During the permit application process, the name of the project was changed from Adena Springs Ranch to Sleepy Creek North and East Tracts. The second permit modification request converted the pending application number from 129419-1 to 91926-4.
An environmental resource permit (ERP) was issued to construct a stormwater management system to address potential water quality issues, including additional water quality treatment through the establishment of vegetated upland buffers, retention berms, redistribution swales and the implementation of other conservation practices.
Q: How much water is the District recommending be allocated?
A: The district is recommending for approval the allocation of an additional 1.22 mgd for a total of 2.68 mgd from 2017 through 2023, but requires a reduction to 1.46 mgd for years 2024 through 2034.
Q: Why/how was a new model developed?
A: The district regularly updates its regional groundwater flow models as new hydraulic and hydrogeologic information becomes available. The current version of the Northern District Groundwater Flow Model Version 5.0 was created in partnership with the Southwest Florida Water Management District. The model is used to estimate potential impacts on local and regional groundwater levels and flows.
Q: How will withdrawals affect nearby springs?
A: Based on modeling simulations, the district does not anticipate withdrawals will pose harmful hydrologic alterations to water resources in the area, including wetlands and springs. The applicant’s proposed use of water was found to be a reasonable-beneficial use, will not interfere with any existing legal use of water and is consistent with the public interest.
Q: What steps will be taken to minimize environmental impact nutrients/run off?
A: The applicant has provided reasonable assurance that there will not be a water quality impact. Additional water quality treatment activities include the establishment of vegetated upland buffers, retention berms, redistribution swales, and other conservation and best management practices. These activities are approved by environmental resource permit (IND-083-130588-4).
Q: What measures will the applicant take related to water conservation?
A: The applicant has submitted a water conservation plan for their operations. The plan includes proposed installation of high efficiency irrigation system, water audits, rainfall shutoff sensors, on-site weather station, use of a professional water conservation consultant, daily maintenance inspections and other measures.
Q: If approved, can the permit be modified if the land or business is sold?
A: A permit modification requires board and/or district approval.
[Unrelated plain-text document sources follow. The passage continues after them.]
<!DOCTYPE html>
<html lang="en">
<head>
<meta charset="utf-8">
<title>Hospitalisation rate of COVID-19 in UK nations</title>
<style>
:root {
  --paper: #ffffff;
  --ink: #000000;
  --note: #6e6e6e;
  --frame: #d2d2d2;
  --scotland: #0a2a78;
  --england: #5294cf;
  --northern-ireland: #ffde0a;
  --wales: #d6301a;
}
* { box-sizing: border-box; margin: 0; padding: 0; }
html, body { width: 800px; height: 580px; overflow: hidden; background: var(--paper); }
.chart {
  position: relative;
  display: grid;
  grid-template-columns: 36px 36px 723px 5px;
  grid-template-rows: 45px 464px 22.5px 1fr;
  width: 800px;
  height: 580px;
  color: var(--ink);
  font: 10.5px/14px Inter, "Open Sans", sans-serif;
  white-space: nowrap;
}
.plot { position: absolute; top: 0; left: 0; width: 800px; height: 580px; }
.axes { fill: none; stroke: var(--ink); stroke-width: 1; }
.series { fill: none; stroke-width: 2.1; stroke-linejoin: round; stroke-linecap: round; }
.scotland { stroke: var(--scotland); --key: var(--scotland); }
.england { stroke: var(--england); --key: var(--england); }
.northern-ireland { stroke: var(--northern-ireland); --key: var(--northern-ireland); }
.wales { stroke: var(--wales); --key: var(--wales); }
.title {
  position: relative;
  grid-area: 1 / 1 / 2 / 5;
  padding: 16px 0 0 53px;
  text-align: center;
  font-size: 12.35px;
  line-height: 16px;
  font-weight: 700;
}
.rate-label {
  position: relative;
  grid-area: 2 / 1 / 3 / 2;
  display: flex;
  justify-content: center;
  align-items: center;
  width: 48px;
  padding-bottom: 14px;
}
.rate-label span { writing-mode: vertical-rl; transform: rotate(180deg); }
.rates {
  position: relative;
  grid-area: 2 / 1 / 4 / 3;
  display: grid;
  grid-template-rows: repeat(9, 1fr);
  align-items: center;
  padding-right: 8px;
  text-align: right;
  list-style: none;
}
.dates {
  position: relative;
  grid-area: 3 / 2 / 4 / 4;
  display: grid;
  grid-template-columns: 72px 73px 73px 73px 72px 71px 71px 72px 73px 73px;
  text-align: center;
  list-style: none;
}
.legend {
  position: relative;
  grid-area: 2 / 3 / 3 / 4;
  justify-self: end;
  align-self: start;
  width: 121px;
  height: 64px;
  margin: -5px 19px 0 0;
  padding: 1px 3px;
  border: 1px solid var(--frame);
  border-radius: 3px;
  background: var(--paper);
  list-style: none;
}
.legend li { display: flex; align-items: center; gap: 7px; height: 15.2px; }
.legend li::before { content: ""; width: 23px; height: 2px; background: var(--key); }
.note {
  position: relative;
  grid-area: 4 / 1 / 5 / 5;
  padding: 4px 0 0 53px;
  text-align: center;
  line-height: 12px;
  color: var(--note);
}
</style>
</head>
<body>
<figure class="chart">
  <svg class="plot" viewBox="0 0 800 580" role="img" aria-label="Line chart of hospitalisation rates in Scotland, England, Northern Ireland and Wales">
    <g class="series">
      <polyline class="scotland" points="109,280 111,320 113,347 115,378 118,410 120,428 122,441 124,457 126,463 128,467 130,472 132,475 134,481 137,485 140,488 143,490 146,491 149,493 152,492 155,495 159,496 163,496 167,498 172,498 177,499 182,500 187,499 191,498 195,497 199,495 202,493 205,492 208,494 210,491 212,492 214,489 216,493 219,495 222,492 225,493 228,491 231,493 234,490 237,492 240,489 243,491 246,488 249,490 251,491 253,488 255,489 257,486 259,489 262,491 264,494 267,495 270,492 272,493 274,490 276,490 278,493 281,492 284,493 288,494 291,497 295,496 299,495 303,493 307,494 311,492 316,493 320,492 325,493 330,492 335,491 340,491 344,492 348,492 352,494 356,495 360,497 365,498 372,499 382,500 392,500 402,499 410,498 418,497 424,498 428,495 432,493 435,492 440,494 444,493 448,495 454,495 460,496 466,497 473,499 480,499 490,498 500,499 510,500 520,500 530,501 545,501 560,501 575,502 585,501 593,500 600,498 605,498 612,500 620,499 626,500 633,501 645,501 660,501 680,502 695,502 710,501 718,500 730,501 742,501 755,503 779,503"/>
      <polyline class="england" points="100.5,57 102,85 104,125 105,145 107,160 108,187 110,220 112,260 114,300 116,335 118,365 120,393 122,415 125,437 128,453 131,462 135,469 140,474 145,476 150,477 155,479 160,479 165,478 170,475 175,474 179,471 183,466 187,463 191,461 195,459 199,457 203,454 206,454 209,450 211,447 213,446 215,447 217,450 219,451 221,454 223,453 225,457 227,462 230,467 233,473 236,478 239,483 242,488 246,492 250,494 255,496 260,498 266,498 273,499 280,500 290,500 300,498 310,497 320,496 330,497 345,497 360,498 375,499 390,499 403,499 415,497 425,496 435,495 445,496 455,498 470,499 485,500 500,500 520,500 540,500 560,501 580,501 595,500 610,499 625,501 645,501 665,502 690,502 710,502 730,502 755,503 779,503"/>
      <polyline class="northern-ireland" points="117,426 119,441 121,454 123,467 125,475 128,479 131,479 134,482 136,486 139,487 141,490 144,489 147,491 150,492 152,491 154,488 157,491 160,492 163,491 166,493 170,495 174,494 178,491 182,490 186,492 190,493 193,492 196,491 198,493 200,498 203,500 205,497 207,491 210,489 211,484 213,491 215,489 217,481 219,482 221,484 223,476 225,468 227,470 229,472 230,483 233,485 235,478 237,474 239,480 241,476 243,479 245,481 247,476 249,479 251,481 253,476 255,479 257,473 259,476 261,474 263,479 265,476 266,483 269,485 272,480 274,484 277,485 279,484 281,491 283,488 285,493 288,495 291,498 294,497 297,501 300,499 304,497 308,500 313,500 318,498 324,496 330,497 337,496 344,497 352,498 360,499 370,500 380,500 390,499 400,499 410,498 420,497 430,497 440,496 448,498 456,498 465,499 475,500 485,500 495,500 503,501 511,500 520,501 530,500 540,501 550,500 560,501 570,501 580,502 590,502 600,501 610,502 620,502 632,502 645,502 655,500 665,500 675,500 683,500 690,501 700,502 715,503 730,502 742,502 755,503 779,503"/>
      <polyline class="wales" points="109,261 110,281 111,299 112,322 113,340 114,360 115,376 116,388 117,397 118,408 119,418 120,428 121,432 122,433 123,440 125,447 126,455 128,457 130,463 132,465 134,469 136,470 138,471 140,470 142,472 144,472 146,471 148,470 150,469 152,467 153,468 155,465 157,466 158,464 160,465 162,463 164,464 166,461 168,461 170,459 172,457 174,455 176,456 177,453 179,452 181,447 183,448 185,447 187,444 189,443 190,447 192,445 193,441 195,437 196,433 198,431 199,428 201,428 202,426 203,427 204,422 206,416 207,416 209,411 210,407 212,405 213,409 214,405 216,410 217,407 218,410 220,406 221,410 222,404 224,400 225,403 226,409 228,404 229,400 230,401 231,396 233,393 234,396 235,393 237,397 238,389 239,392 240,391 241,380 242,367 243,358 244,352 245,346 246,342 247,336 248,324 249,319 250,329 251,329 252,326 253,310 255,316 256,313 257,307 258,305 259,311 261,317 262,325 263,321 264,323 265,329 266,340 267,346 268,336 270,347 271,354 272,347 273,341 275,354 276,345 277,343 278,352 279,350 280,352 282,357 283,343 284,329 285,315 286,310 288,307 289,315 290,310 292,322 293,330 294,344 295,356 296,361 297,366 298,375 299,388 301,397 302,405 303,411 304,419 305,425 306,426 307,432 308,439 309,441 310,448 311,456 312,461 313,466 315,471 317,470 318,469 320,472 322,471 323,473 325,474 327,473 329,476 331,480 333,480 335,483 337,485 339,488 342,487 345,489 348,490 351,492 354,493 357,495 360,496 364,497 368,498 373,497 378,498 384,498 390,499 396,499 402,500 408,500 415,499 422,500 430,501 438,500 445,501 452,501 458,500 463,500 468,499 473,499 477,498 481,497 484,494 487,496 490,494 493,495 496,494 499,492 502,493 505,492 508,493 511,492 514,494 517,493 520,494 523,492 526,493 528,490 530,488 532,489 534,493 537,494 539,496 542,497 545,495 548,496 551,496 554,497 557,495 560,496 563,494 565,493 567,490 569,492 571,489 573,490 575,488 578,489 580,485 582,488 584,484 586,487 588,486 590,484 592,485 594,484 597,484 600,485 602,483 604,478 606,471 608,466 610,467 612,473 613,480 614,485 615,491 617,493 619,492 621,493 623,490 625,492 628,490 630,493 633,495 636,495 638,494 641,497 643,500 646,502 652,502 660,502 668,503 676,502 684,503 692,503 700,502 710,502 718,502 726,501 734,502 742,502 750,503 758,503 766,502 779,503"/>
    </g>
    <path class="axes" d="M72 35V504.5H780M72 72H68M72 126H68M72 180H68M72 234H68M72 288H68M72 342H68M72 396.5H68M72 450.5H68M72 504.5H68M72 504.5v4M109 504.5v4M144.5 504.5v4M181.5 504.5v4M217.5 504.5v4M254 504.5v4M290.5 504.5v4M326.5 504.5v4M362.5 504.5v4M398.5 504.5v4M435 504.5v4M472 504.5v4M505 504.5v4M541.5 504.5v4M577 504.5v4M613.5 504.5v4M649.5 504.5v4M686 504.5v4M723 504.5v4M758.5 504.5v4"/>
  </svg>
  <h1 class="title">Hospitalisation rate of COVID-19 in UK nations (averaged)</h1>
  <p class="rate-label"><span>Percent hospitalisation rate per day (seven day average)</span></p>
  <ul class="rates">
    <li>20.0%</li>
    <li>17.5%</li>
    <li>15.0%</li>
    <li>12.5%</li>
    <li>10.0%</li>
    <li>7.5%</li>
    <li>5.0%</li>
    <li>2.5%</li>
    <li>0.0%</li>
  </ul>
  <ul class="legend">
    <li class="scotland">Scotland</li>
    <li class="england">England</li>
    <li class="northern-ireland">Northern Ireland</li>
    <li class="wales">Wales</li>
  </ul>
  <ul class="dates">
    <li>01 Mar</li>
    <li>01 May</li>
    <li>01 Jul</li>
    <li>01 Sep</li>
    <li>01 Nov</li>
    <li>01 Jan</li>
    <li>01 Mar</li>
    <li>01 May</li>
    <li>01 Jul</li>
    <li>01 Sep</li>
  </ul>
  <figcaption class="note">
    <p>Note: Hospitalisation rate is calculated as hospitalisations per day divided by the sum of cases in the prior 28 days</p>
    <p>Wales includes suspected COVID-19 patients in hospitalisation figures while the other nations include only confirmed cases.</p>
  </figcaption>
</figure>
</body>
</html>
A permit modification is required if there is a change in duration, allocation, permitted use type, type or number of withdrawal points, or water sources. Transfer of a permit from one owner to another, that does not change use or duration, does not require a modification.
Q: What are the next steps?
A: After the district completed its review of Sleepy Creek Lands, LLC’s application 2-083-91926-4, a petition for a formal administrative hearing was filed objecting to approval of the application. The petition was referred to the Division of Administrative Hearings, where an administrative law judge will conduct a hearing and submit a recommended order to the district. After receiving that order, the Governing Board will then consider the judge’s recommendation and vote to approve or deny the permit application.